Aeropropulsion system performance improvements are becoming increasingly dependent on the use of control technologies. As aeropropulsion engines evolve from rigid mechanical designs to adaptable systems, the need for new, embeddable sensors and actuators becomes critical. The variable-frequency fluidic actuator is a new device developed at the NASA Glenn Research Center that could be built into the components of an engine, thereby enabling advanced technologies known as active flow control.
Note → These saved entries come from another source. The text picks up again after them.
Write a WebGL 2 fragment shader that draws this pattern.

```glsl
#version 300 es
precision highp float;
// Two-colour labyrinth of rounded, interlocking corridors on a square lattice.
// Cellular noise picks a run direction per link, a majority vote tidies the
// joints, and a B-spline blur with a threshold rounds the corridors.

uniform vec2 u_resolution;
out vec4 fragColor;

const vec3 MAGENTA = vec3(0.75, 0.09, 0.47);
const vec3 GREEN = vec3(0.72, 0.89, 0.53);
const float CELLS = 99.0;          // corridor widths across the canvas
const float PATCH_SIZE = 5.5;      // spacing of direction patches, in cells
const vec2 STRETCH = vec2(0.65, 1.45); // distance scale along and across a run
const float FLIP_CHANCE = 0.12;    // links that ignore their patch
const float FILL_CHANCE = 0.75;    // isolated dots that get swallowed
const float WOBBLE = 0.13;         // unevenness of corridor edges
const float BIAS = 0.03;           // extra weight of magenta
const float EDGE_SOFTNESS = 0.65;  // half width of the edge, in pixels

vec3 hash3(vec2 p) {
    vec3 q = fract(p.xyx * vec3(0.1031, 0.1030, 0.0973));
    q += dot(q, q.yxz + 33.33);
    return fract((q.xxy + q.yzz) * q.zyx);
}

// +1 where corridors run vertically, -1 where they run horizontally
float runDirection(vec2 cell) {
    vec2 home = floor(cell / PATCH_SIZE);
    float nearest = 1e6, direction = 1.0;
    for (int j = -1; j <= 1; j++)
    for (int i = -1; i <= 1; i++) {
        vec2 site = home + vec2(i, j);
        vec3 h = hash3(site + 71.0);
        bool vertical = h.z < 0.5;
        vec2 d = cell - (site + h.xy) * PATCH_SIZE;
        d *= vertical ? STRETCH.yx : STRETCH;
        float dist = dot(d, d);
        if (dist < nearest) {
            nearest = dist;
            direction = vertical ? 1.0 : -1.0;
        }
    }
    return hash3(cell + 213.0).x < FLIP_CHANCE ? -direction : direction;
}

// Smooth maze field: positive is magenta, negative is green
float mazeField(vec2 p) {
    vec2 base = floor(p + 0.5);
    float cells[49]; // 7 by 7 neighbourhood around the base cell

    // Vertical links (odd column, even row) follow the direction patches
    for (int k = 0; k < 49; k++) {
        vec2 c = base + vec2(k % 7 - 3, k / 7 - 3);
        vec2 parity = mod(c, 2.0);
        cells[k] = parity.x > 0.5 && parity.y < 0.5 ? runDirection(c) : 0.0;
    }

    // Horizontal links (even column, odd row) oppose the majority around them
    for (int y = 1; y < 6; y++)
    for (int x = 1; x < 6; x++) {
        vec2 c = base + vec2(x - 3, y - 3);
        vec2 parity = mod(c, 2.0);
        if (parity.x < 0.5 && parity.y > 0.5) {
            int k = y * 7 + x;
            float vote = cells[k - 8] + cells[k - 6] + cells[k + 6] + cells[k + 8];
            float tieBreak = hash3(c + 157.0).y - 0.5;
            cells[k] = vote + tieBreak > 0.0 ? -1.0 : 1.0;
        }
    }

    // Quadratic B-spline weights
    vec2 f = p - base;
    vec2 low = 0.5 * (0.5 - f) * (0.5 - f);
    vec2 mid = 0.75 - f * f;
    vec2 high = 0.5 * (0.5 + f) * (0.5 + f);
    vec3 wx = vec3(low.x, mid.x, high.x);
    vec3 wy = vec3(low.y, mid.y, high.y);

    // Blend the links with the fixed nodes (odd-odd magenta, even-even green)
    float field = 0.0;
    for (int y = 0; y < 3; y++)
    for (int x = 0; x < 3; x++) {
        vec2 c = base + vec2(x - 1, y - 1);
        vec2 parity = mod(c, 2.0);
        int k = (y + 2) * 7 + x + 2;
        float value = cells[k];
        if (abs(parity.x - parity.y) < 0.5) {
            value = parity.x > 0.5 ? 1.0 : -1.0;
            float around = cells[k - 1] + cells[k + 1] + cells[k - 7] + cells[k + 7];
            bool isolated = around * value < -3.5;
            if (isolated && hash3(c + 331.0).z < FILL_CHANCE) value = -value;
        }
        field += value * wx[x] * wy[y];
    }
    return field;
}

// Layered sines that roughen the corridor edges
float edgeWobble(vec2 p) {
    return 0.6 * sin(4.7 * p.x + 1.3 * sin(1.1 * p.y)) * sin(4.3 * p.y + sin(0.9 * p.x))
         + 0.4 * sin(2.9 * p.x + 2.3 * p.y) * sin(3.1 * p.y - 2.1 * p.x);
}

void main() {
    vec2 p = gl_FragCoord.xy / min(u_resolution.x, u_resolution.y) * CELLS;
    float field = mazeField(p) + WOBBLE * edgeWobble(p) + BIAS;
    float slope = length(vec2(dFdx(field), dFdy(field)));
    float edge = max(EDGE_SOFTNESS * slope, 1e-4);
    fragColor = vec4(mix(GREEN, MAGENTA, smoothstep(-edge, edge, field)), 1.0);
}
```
Flow control is the technology of manipulating the aerodynamic flow over a surface, such as a wing, to enhance its ability to produce lift or to reduce the drag force, especially under severe operating conditions. This has been an area of basic research for many years. In an airframe, flow control is important because it affects the aircraft’s operability, maneuverability, and fuel consumption. In a turbine engine, there are similar concerns because the many small airfoils in the engine must operate over a large range of flow conditions. Only in recent years have these flow-control concepts been extended to the internal workings of a turbine engine.
Research on air-injection flow control in turbomachinery performed at Glenn has reduced loss dramatically because of the mitigation of flow separation on compressor stators. These results, while demonstrating effective means to enhance performance, have also pointed to the lack of suitable actuation devices to effectively implement flow control in the hostile environment inside a jet engine. To further flow-control research and perhaps enable flow control in production engines, Glenn researchers developed the variable-frequency fluidic actuator, an actuation device capable of pulsed injection at variable frequency and duty cycle.
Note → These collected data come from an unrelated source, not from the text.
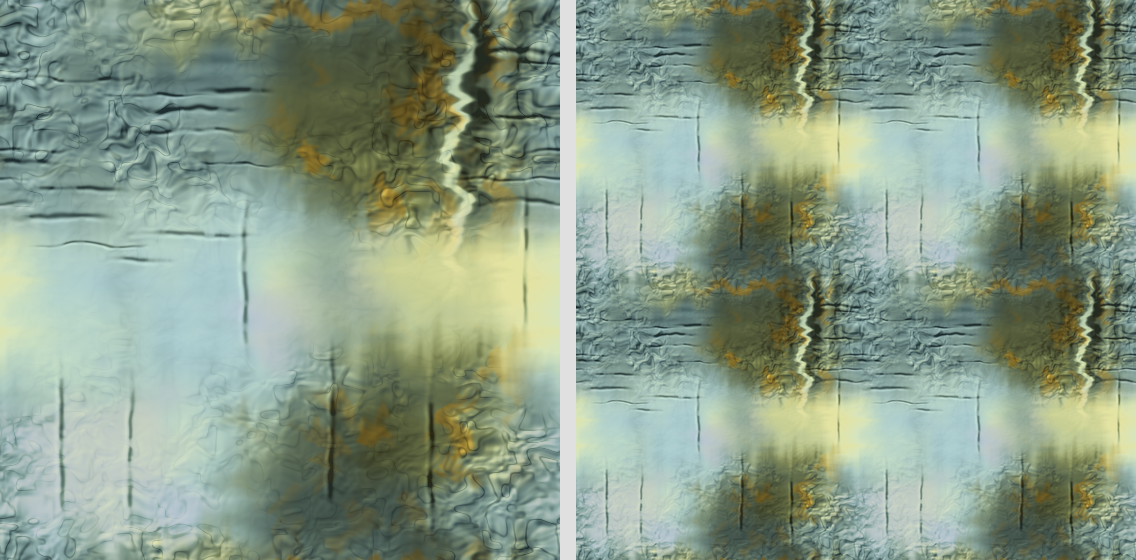
Left, the tile; right, the same tile 2 across and 2 down.
Write a WebGL 2 fragment shader that draws this background.

```glsl
#version 300 es
precision highp float;
// Weathered abstract paint: soft pale glows beside dark, gritty, brushed areas.
// Wrapped spots set tone and warmth; periodic noise adds streaks, embossed grit
// and scratches; a cool and a warm colour ramp turn tone into paint.
uniform vec2 u_resolution;
out vec4 fragColor;

const vec3 COOL_INK = vec3(.12, .18, .19), WARM_INK = vec3(.15, .15, .07);
const vec3 COOL_DARK = vec3(.31, .41, .41), WARM_DARK = vec3(.31, .34, .22);
const vec3 COOL_MID = vec3(.51, .63, .62), WARM_MID = vec3(.47, .5, .3);
const vec3 COOL_LIGHT = vec3(.67, .8, .81), WARM_LIGHT = vec3(.74, .78, .55);
const vec3 COOL_GLOW = vec3(.77, .91, .89), WARM_GLOW = vec3(.89, .89, .64);
const vec3 GOLD = vec3(.66, .5, .13), LILAC = vec3(.76, .76, .84);
const float BASE_TONE = .51;
const float EMBOSS = .62, CREASE = .22;  // strength of the grit
const float STREAK = .42, RAGGED = .09;  // brush marks, patch edges
const float SCRATCHES = 18., TRUNKS = 6.;

float hash(vec2 cell, float seed) {
  uvec3 v = uvec3(cell, seed) * 1664525u + 1013904223u;
  v.x += v.y * v.z; v.y += v.z * v.x; v.z += v.x * v.y;
  v ^= v >> 16u;
  v.x += v.y * v.z;
  return float(v.x >> 8u) / 16777216.;
}

// Value noise that wraps after "period" cells.
float noise(vec2 uv, vec2 period, float seed) {
  vec2 p = uv * period, i = floor(p), f = smoothstep(0., 1., p - i);
  vec2 a = mod(i, period), b = mod(i + 1., period);
  return mix(mix(hash(a, seed), hash(vec2(b.x, a.y), seed), f.x),
             mix(hash(vec2(a.x, b.y), seed), hash(b, seed), f.x), f.y);
}

float fbm(vec2 uv, vec2 period, float seed) {
  return .55 * noise(uv, period, seed) + .29 * noise(uv, period * 2., seed + 1.)
       + .16 * noise(uv, period * 4., seed + 2.);
}

vec2 wrapDelta(vec2 uv, vec2 centre) { return fract(uv - centre + .5) - .5; }

// Soft, slightly boxy spot.
float spot(vec2 uv, float x, float y, float width, float height) {
  vec2 q = wrapDelta(uv, vec2(x, y)) / vec2(width, height);
  q *= q;
  return exp(-dot(q, q));
}

// Line along d.x: dark core with a pale flank.
float scratch(vec2 d, float halfLength, float width) {
  float core = d.y / width, flank = core + 1.8;
  return (.35 * exp(-flank * flank) - exp(-core * core))
    * (1. - smoothstep(.35, 1., abs(d.x) / halfLength));
}

vec3 ramp(float t, vec3 ink, vec3 dark, vec3 mid, vec3 light, vec3 glow) {
  vec3 c = mix(ink, dark, clamp(t / .28, 0., 1.));
  c = mix(c, mid, clamp((t - .28) / .25, 0., 1.));
  c = mix(c, light, clamp((t - .53) / .25, 0., 1.));
  return mix(c, glow, clamp((t - .78) / .22, 0., 1.));
}

void main() {
  vec2 uv = gl_FragCoord.xy / u_resolution;

  // Brush noise and ragged coordinates
  float across = fbm(uv, vec2(5, 28), 1.) - .5;
  float upright = fbm(uv, vec2(30, 4), 5.) - .5;
  float cloud = fbm(uv, vec2(5), 9.) - .5;
  vec2 w = uv + RAGGED * vec2(across, upright) + .04 * cloud;

  // Broad patches
  float pale = max(spot(w, .36, .47, .18, .2), spot(w, .08, .45, .18, .17));
  float paleLow = spot(w, .23, .16, .22, .13);
  float sunny = spot(w, .86, .47, .18, .13);
  float haze = spot(w, .6, .48, .15, .13);
  float brown = spot(w, .61, .84, .15, .13);
  float olive = spot(w, .61, .13, .18, .15);
  float slate = spot(w, .2, .83, .3, .17);
  float planks = spot(w, .83, .82, .13, .21);
  float rust = spot(w, .77, .26, .16, .13);
  float grain = spot(w, .63, .69, .12, .08);
  float bloom = spot(w, .37, .97, .1, .08);

  float tone = BASE_TONE + .35 * cloud + .3 * pale + .25 * paleLow + .31 * sunny
    + .14 * haze + .12 * bloom - .22 * brown - .24 * olive - .07 * slate
    - .08 * planks - .1 * rust - .12 * grain;
  float warm = .08 + .8 * cloud + .85 * (brown + sunny) + .75 * grain
    + .65 * (rust + planks) + .42 * olive + .7 * bloom + .35 * haze;
  float calm = min(pale + .7 * paleLow + .95 * sunny + .8 * (haze + brown + olive), 1.);

  // Brush streaks and upright planks
  tone += STREAK * across * (.35 + .75 * slate) * (1. - .6 * calm);
  tone += STREAK * upright * (.25 + 1.3 * planks) * (1. - .5 * calm);
  tone += .42 * spot(w, .813, .79, .013, .22) - .34 * spot(w, .845, .82, .02, .2);

  // Embossed, curled grit
  vec2 curl = vec2(noise(uv, vec2(26), 13.), noise(uv, vec2(26), 14.)) - .5;
  vec2 g = uv + .028 * curl, shift = vec2(-.0045, .0055), cells = vec2(52, 64);
  float coarse = noise(g, cells, 15.);
  float relief = coarse - noise(g + shift, cells, 15.)
    + .6 * (noise(g, 2. * cells, 16.) - noise(g + .6 * shift, 2. * cells, 16.));
  float crease = 1. - smoothstep(0., .13, abs(coarse - .5));
  float rough = fbm(w, vec2(7), 17.) + .12 * grain + .1 * rust;
  float grit = .06 + .94 * (1. - calm) * smoothstep(.3, .62, rough);
  tone += grit * (EMBOSS * relief - CREASE * crease + .06);

  // Level scratches on the left, upright trunks throughout
  float wobble = .022 * (fbm(uv, vec2(14), 20.) - .5), marks = 0.;
  for (float i = 0.; i < SCRATCHES; i++) {
    vec2 id = vec2(i, 3);
    vec2 c = vec2(.6 * hash(id, 30.) - .08, .54 + .38 * (i + hash(id, 31.)) / SCRATCHES);
    marks += scratch(wrapDelta(uv, c) + vec2(0, wobble),
      mix(.05, .15, hash(id, 32.)), mix(.002, .0045, hash(id, 33.)));
  }
  for (float i = 0.; i < TRUNKS; i++) {
    vec2 id = vec2(i, 7);
    float height = mod(i, 3.) > 1.5 ? .48 : .18;
    vec2 c = vec2((i + .4 + .4 * hash(id, 34.)) / TRUNKS, height + .06 * hash(id, 35.));
    marks += scratch(wrapDelta(uv, c).yx + vec2(0, .6 * wobble), .17, .0045);
  }
  tone += marks * (.16 + .29 * smoothstep(.25, .6, noise(uv, vec2(48), 24.)));

  // Paint
  warm = clamp(warm + .5 * grit * relief, 0., 1.);
  vec3 cool = ramp(tone, COOL_INK, COOL_DARK, COOL_MID, COOL_LIGHT, COOL_GLOW);
  vec3 earth = ramp(tone, WARM_INK, WARM_DARK, WARM_MID, WARM_LIGHT, WARM_GLOW);
  float lilac = smoothstep(.45, .7, fbm(uv, vec2(4, 5), 40.)) * smoothstep(.55, .8, tone);
  vec3 colour = mix(mix(cool, LILAC, .6 * lilac), earth, warm);
  float gilt = smoothstep(.5, .72, fbm(w, vec2(18, 14), 44.))
    * min(grain + rust + planks + .5 * brown + .4 * olive, 1.);
  gilt = max(gilt, spot(w, .6, .968, .16, .018));
  colour = mix(colour, GOLD * (.45 + 1.1 * clamp(tone, 0., 1.)), .65 * gilt);
  fragColor = vec4(clamp(colour, 0., 1.), 1);
}
```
Example of the output flow from a single channel of the actuator.
The actuator produces two highly modulated output flows from a single pressure source. The graph depicts the flow from one channel. The output of the second channel would appear similar but would be 90° out of phase. The device operates on the Coanda effect to switch the source flow to one of the two output channels, thereby forming a stable jet. By applying a very small and momentary force at the control point, as shown in the following drawing, the input flow can be diverted to the opposite channel, where a stable jet is once more formed. Reapplying the momentary control force again results in a switching action at the output. This can be repeated at any frequency and duty cycle up to the acoustic limit of the fluidic channels.
Functional description of the actuator.
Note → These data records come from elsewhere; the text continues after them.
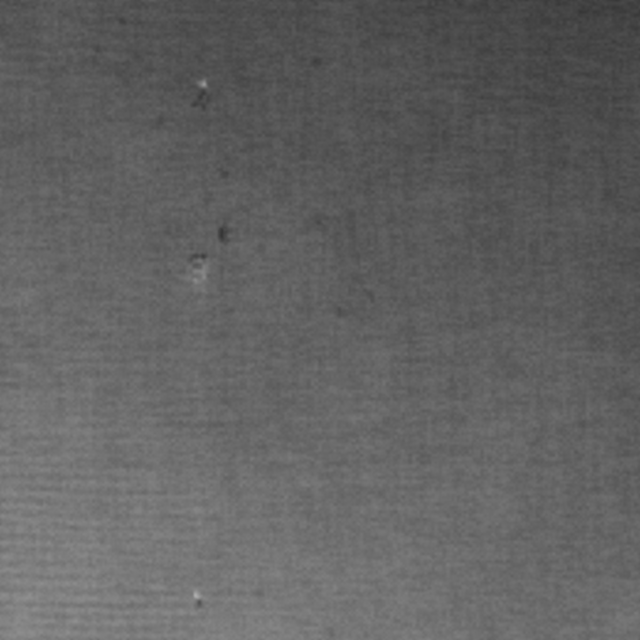
Give the GLSL for this texture, as a Shadertoy shader.

```glsl
// Dull grey brushed sheet: a soft corner-to-corner light falloff, fine woven grain,
// faint horizontal ribs that strengthen toward the lower left, and a sparse
// vertical trail of ragged pits and raised bright flecks.

const float TONE_TOP_LEFT     = 0.335;
const float TONE_TOP_RIGHT    = 0.262;
const float TONE_BOTTOM_LEFT  = 0.530;
const float TONE_BOTTOM_RIGHT = 0.422;

const float RIB_COUNT     = 50.0;
const float RIB_STRENGTH  = 0.024;
const float WEAVE_CONTRAST = 0.050;
const float GRAIN_CONTRAST = 0.046;
const float CLOUD_CONTRAST = 0.026;

const int   SPECK_COUNT = 14;
const float SPECK_DEPTH = 0.055;
const int   FLAW_COUNT  = 8;

// Flaws: centre x, centre y, radius, brightness change
const vec4 FLAWS[FLAW_COUNT] = vec4[FLAW_COUNT](
    vec4(0.317, 0.868, 0.007,  0.28),
    vec4(0.313, 0.842, 0.013, -0.17),
    vec4(0.352, 0.735, 0.012, -0.09),
    vec4(0.350, 0.636, 0.016, -0.17),
    vec4(0.309, 0.598, 0.014, -0.14),
    vec4(0.312, 0.572, 0.019,  0.17),
    vec4(0.310, 0.069, 0.007,  0.26),
    vec4(0.311, 0.060, 0.008, -0.23));

float hash(vec2 p) {
    return fract(sin(dot(p, vec2(127.1, 311.7))) * 43758.5453);
}

// Smooth value noise, centred on zero
float noise(vec2 p) {
    vec2 cell = floor(p);
    vec2 f = fract(p);
    f = f * f * (3.0 - 2.0 * f);
    float low  = mix(hash(cell), hash(cell + vec2(1.0, 0.0)), f.x);
    float high = mix(hash(cell + vec2(0.0, 1.0)), hash(cell + 1.0), f.x);
    return mix(low, high, f.y) - 0.5;
}

float falloff(vec2 uv) {
    float bottom = mix(TONE_BOTTOM_LEFT, TONE_BOTTOM_RIGHT, smoothstep(-0.4, 1.2, uv.x));
    float top = mix(TONE_TOP_LEFT, TONE_TOP_RIGHT, uv.x);
    return mix(bottom, top, uv.y);
}

// Crossed threads, fine isotropic grain and broad uneven patches
float surface(vec2 uv) {
    float across = noise(uv * vec2(42.0, 165.0)) + 0.6 * noise(uv * vec2(14.0, 110.0) + 31.0);
    float upright = noise(uv * vec2(150.0, 24.0) + 67.0);
    float grain = noise(uv * 170.0 + 11.0) + 0.5 * noise(uv * 260.0 + 53.0);
    float cloud = noise(uv * 9.0 + 5.0) + 0.5 * noise(uv * vec2(38.0, 4.0) + 83.0);
    return WEAVE_CONTRAST * (0.65 * across + 0.4 * upright)
         + GRAIN_CONTRAST * grain + CLOUD_CONTRAST * cloud;
}

float ribs(vec2 uv) {
    float wobble = 0.7 * noise(uv * vec2(5.0, 16.0));
    float wave = sin(6.28318 * (uv.y * RIB_COUNT + wobble));
    float fade = smoothstep(0.75, 0.0, uv.x) * smoothstep(0.8, 0.1, uv.y);
    return RIB_STRENGTH * wave * fade * (0.7 + noise(uv * vec2(8.0, 30.0) + 19.0));
}

// Ragged pits and flecks, drawn taller than wide
float flaws(vec2 uv) {
    float sum = 0.0;
    vec2 warp = 0.009 * vec2(noise(uv * 85.0), noise(uv * 85.0 + 41.0));
    for (int i = 0; i < FLAW_COUNT; i++) {
        vec4 flaw = FLAWS[i];
        vec2 d = (uv + warp - flaw.xy) / flaw.z;
        d.y *= 0.75;
        float ragged = clamp(0.55 + 1.5 * noise(uv * 125.0 + float(i) * 7.0), 0.0, 1.0);
        float breakup = mix(1.0, ragged, smoothstep(0.006, 0.013, flaw.z));
        sum += flaw.w * exp(-1.6 * dot(d, d)) * breakup;
    }
    return sum;
}

// Small scattered dark specks
float specks(vec2 uv) {
    float sum = 0.0;
    for (int i = 0; i < SPECK_COUNT; i++) {
        float id = float(i);
        vec2 centre = vec2(hash(vec2(id, 3.0)), hash(vec2(id, 8.0)));
        centre.x = mix(centre.x, 0.3, 0.5);
        float radius = mix(0.004, 0.009, hash(vec2(id, 15.0)));
        vec2 d = (uv - centre) / radius;
        sum -= SPECK_DEPTH * exp(-dot(d, d));
    }
    return sum;
}

void mainImage(out vec4 fragColor, in vec2 fragCoord) {
    vec2 uv = fragCoord / iResolution.xy;
    float tone = falloff(uv) + surface(uv) + ribs(uv) + flaws(uv) + specks(uv);
    fragColor = vec4(vec3(clamp(tone, 0.0, 1.0)), 1.0);
}
```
The device has been fabricated and tested using miniature, high-speed electromechanical operators to apply the control force as shown in the photograph. An effort is underway to replace the electromechanical operators with an all-electronic operator that will enable further miniaturization and improved high-frequency performance.
Actuator with miniature operators installed.
Find out more about research at the NASA Glenn Research Center: http://www.nasa.gov/glenn
Dennis E. Culley, 216-433-3797, Dennis.E.Culley@nasa.gov
Author: Dennis E. Culley
Headquarters program office: Aeronautics Research Mission Directorate
Programs/projects: Independent Research and Development, Fundamental Aeronautics, Subsonic Fixed Wing
Instrumentation and Controls
Last updated: December 14, 2007
Responsible NASA Official:
Point of contact for NASA Glenn's Research & Technology reports:
Web page curator:
Wyle Information Systems, LLC